**REQUIRED WORK**.
Where does "glass" appear in the data? Return each line that holds it.

**Source texts of formatted documents**.
□ □ □ □ □

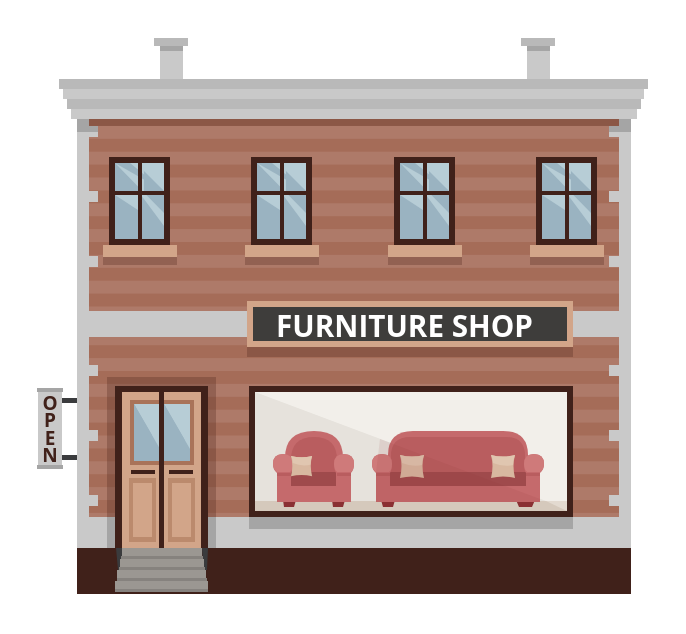
<!DOCTYPE html>
<html lang="en">
<head>
<meta charset="utf-8">
<title>Furniture Shop</title>
<style>
:root {
  --brick: #a56c58; --brick-light: #ae7a69;
  --stone: #c9c9c9; --stone-mid: #b9b9b9; --stone-dark: #a5a5a5;
  --frame: #40211a; --wood: #d2a589; --wood-mid: #c39375; --wood-dark: #a97359;
  --glass: #9ab3c1; --glass-light: #b7cdd6;
  --board: #3e3d3b; --metal: #3a3b3d;
  --sofa: #c56a6c; --sofa-light: #cf7a7a; --sofa-mid: #b95d5f; --sofa-dark: #9f4a4c; --foot: #8a3033;
  --cushion: #d8b8a0; --cushion-light: #e0c6b0;
  --room: #f2efea; --room-shade: #e6e2dc; --floor: #d5c9bc;
  --step: #9b9792; --step-dark: #86827e;
}
html, body { margin: 0; background: #fff; overflow: hidden; }
svg { display: block; width: 686px; height: 634px; }
.stone { fill: var(--stone); } .stone-mid { fill: var(--stone-mid); } .stone-dark { fill: var(--stone-dark); }
.brick { fill: var(--brick); } .brick-light { fill: var(--brick-light); }
.frame { fill: var(--frame); } .wood { fill: var(--wood); } .wood-mid { fill: var(--wood-mid); } .wood-dark { fill: var(--wood-dark); }
.glass { fill: var(--glass); } .glass-light { fill: var(--glass-light); }
.board { fill: var(--board); } .metal { fill: var(--metal); }
.sofa { fill: var(--sofa); } .sofa-light { fill: var(--sofa-light); } .sofa-mid { fill: var(--sofa-mid); }
.sofa-dark { fill: var(--sofa-dark); } .foot { fill: var(--foot); }
.cushion { fill: var(--cushion); } .cushion-light { fill: var(--cushion-light); }
.room { fill: var(--room); } .room-shade { fill: var(--room-shade); } .floor { fill: var(--floor); }
.step { fill: var(--step); } .step-dark { fill: var(--step-dark); }
.shadow { fill: #4a2018; opacity: .28; }
.shop-name { font: 700 31px "Open Sans", "Noto Sans", sans-serif; fill: #fff; }
.open-sign { font: 700 19px "Open Sans", "Noto Sans", sans-serif; fill: var(--frame); text-anchor: middle; }
</style>
</head>
<body>
<svg viewBox="0 0 686 634" role="img" aria-label="Brick furniture shop with an armchair and a sofa in the window">
  <defs>
    <pattern id="bricks" y="113" width="20" height="25.8" patternUnits="userSpaceOnUse">
      <rect class="brick" width="20" height="26"/>
      <rect class="brick-light" y="12.9" width="20" height="12.9"/>
    </pattern>
    <g id="chimney">
      <rect class="stone" x="6" y="8" width="23" height="33"/>
      <rect class="stone-dark" x="6" y="8" width="23" height="5"/>
      <rect class="stone-mid" width="34" height="8"/>
    </g>
    <g id="window">
      <rect class="shadow" y="100" width="74" height="8"/>
      <rect class="frame" x="6" width="61" height="88"/>
      <rect class="glass" x="12" y="6" width="49" height="76"/>
      <path class="glass-light" d="M12 6h49v28zM12 38h26v17zM61 38v31L38 38zM12 6l49 50V34L27 6z"/>
      <path class="glass" d="M12 6v28h24zM41 14v20h20z"/>
      <rect class="frame" x="35" y="5" width="4" height="78"/>
      <rect class="frame" x="11" y="34" width="51" height="4"/>
      <rect class="wood" y="88" width="74" height="12"/>
    </g>
    <g id="quoins">
      <rect width="10" height="11"/>
      <rect y="65" width="10" height="11"/>
      <rect y="130" width="10" height="11"/>
    </g>
    <g id="door-panel">
      <rect class="wood-mid" width="27" height="64"/>
      <rect class="wood-dark" width="27" height="64" opacity=".3"/>
      <path class="wood" d="M4 5h19v54H4z"/>
    </g>
    <g id="pillow">
      <path class="cushion" d="M0 0q12 3 24 0q-3 11 0 23q-12-3-24 0q3-12 0-23z"/>
      <path class="cushion-light" d="M0 0q12 3 24 0q-2 5-2 10Q12 12 2 8q0-4-2-8z"/>
    </g>
  </defs>

  <g id="roof">
    <use href="#chimney" x="154" y="38"/>
    <use href="#chimney" x="521" y="38"/>
  </g>

  <g id="facade">
    <rect class="stone" x="77" y="112" width="554" height="440"/>
    <rect x="89" y="119" width="530" height="192" fill="url(#bricks)"/>
    <rect x="89" y="337" width="530" height="180" fill="url(#bricks)"/>
    <g class="stone">
      <use href="#quoins" x="88" y="126"/>
      <use href="#quoins" x="609" y="126"/>
      <use href="#quoins" x="88" y="365"/>
      <use href="#quoins" x="609" y="365"/>
    </g>
    <rect class="shadow" x="89" y="119" width="530" height="7"/>
    <path class="stone-dark" d="M77 119h12v7h9v6H77zM631 119h-12v7h-10v6h22z"/>
    <rect class="frame" x="77" y="548" width="554" height="46"/>
  </g>

  <g id="cornice">
    <rect class="stone-mid" x="59" y="79" width="589" height="10"/>
    <rect class="stone" x="63" y="89" width="581" height="10"/>
    <rect class="stone-mid" x="67" y="99" width="574" height="10"/>
    <rect class="stone" x="71" y="109" width="566" height="10"/>
  </g>

  <g id="upper-windows">
    <use href="#window" x="103" y="157"/>
    <use href="#window" x="245" y="157"/>
    <use href="#window" x="388" y="157"/>
    <use href="#window" x="530" y="157"/>
  </g>

  <g id="name-board">
    <rect class="shadow" x="247" y="347" width="326" height="10"/>
    <rect class="wood" x="247" y="301" width="326" height="46"/>
    <rect class="board" x="253" y="307" width="314" height="34"/>
    <text class="shop-name" x="276" y="337" textLength="257" lengthAdjust="spacingAndGlyphs">FURNITURE SHOP</text>
  </g>

  <g id="hanging-sign">
    <rect class="metal" x="62" y="398" width="15" height="5"/>
    <rect class="metal" x="62" y="455" width="15" height="5"/>
    <rect class="stone" x="38" y="389" width="24" height="80"/>
    <rect class="stone-dark" x="37" y="388" width="26" height="4"/>
    <rect class="stone-dark" x="37" y="465" width="26" height="4"/>
    <text class="open-sign"><tspan x="50" y="410">O</tspan><tspan x="50" y="427">P</tspan><tspan x="50" y="445">E</tspan><tspan x="50" y="462">N</tspan></text>
  </g>

  <g id="entrance">
    <path class="shadow" d="M107 377h109v140h-109z"/>
    <path class="stone-dark" d="M107 517h109v31h-109z"/>
    <rect class="frame" x="115" y="386" width="93" height="162"/>
    <rect class="wood" x="122" y="392" width="79" height="156"/>
    <rect class="wood-dark" x="130" y="400" width="64" height="65"/>
    <rect class="glass" x="134" y="404" width="56" height="57"/>
    <path class="glass-light" d="M134 404h26v45zM164 404h26v45zM142 404h18v57zM172 404h18v52z"/>
    <path class="glass" d="M134 404l26 45v12h-26zM164 404l26 45v12h-26z"/>
    <rect class="frame" x="131" y="470" width="24" height="4"/>
    <rect class="frame" x="169" y="470" width="24" height="4"/>
    <use href="#door-panel" x="129" y="478"/>
    <use href="#door-panel" x="168" y="478"/>
    <rect class="frame" x="159" y="392" width="5" height="156"/>
    <path class="metal" d="M116 548h6v22h-4zM202 548h6l-1 22h-4z"/>
    <path class="step" d="M122 548h80v11h2v11h2v11h2v11H115v-11h2v-11h3v-11h2z"/>
    <path class="step-dark" d="M121 556h82v3h-82zM119 567h86v3h-86zM117 578h90v3h-90zM115 589h93v3h-93z"/>
  </g>

  <g id="shop-window">
    <rect class="stone-dark" x="249" y="517" width="324" height="12"/>
    <rect class="frame" x="249" y="386" width="324" height="131"/>
    <rect class="room" x="255" y="392" width="312" height="119"/>
    <path class="room-shade" d="M255 392l291 109H255z"/>
    <rect class="floor" x="255" y="501" width="312" height="10"/>
    <path fill="#e3dad0" d="M546 501h21v10z"/>

    <g id="armchair">
      <path class="foot" d="M283 500h13l-2 7h-10zM332 500h13l-2 7h-10z"/>
      <path class="sofa" d="M285 490v-32q0-27 29-27t29 27v32z"/>
      <path class="sofa-mid" d="M291 480v-20q0-23 23-23t23 23v20z"/>
      <rect class="sofa-dark" x="290" y="472" width="48" height="15"/>
      <rect class="sofa" x="290" y="486" width="48" height="16"/>
      <path class="sofa" d="M277 502v-29q-4-3-4-9 0-10 10-10t10 10q0 6-2 9v29zM351 502v-29q3-3 3-9 0-10-10-10t-10 10q0 6 2 9v29z"/>
      <path class="sofa-light" d="M273 464q0-10 10-10t10 10q0 6-3 8h-13q-4-3-4-8zM334 464q0-10 10-10t10 10q0 5-3 8h-14q-3-3-3-8z"/>
      <path class="sofa-mid" d="M277 473h14v3h-14zM337 473h14v3h-14z"/>
      <use href="#pillow" transform="translate(291 456) scale(.88)"/>
    </g>

    <g id="sofa">
      <path class="foot" d="M381 500h14l-2 7h-10zM516 500h19l-3 7h-13z"/>
      <path class="sofa" d="M388 490v-35q0-24 25-24h90q25 0 25 24v35z"/>
      <path class="sofa-mid" d="M391 482v-26q0-19 19-19h96q19 0 19 19v26z"/>
      <rect class="sofa-dark" x="389" y="472" width="138" height="15"/>
      <rect class="sofa" x="389" y="486" width="138" height="16"/>
      <path class="sofa" d="M376 502v-29q-4-3-4-9 0-10 10-10t10 10q0 6-2 9v29zM540 502v-29q4-3 4-9 0-10-10-10t-10 10q0 6 2 9v29z"/>
      <path class="sofa-light" d="M372 464q0-10 10-10t10 10q0 6-3 8h-13q-4-3-4-8zM524 464q0-10 10-10t10 10q0 5-4 8h-13q-3-3-3-8z"/>
      <path class="sofa-mid" d="M376 473h14v3h-14zM526 473h14v3h-14z"/>
      <use href="#pillow" x="400" y="455"/>
      <use href="#pillow" x="491" y="455"/>
    </g>
    <path fill="#8a3033" opacity=".1" d="M380 439l160 60v3H376v-29z"/>
  </g>
</svg>
</body>
</html>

□ □ □ □ □

**EXERCISE RESPONSE**.
  --glass: #9ab3c1; --glass-light: #b7cdd6;
.glass { fill: var(--glass); } .glass-light { fill: var(--glass-light); }
      <rect class="glass" x="12" y="6" width="49" height="76"/>
      <path class="glass-light" d="M12 6h49v28zM12 38h26v17zM61 38v31L38 38zM12 6l49 50V34L27 6z"/>
      <path class="glass" d="M12 6v28h24zM41 14v20h20z"/>
    <rect class="glass" x="134" y="404" width="56" height="57"/>
    <path class="glass-light" d="M134 404h26v45zM164 404h26v45zM142 404h18v57zM172 404h18v52z"/>
    <path class="glass" d="M134 404l26 45v12h-26zM164 404l26 45v12h-26z"/>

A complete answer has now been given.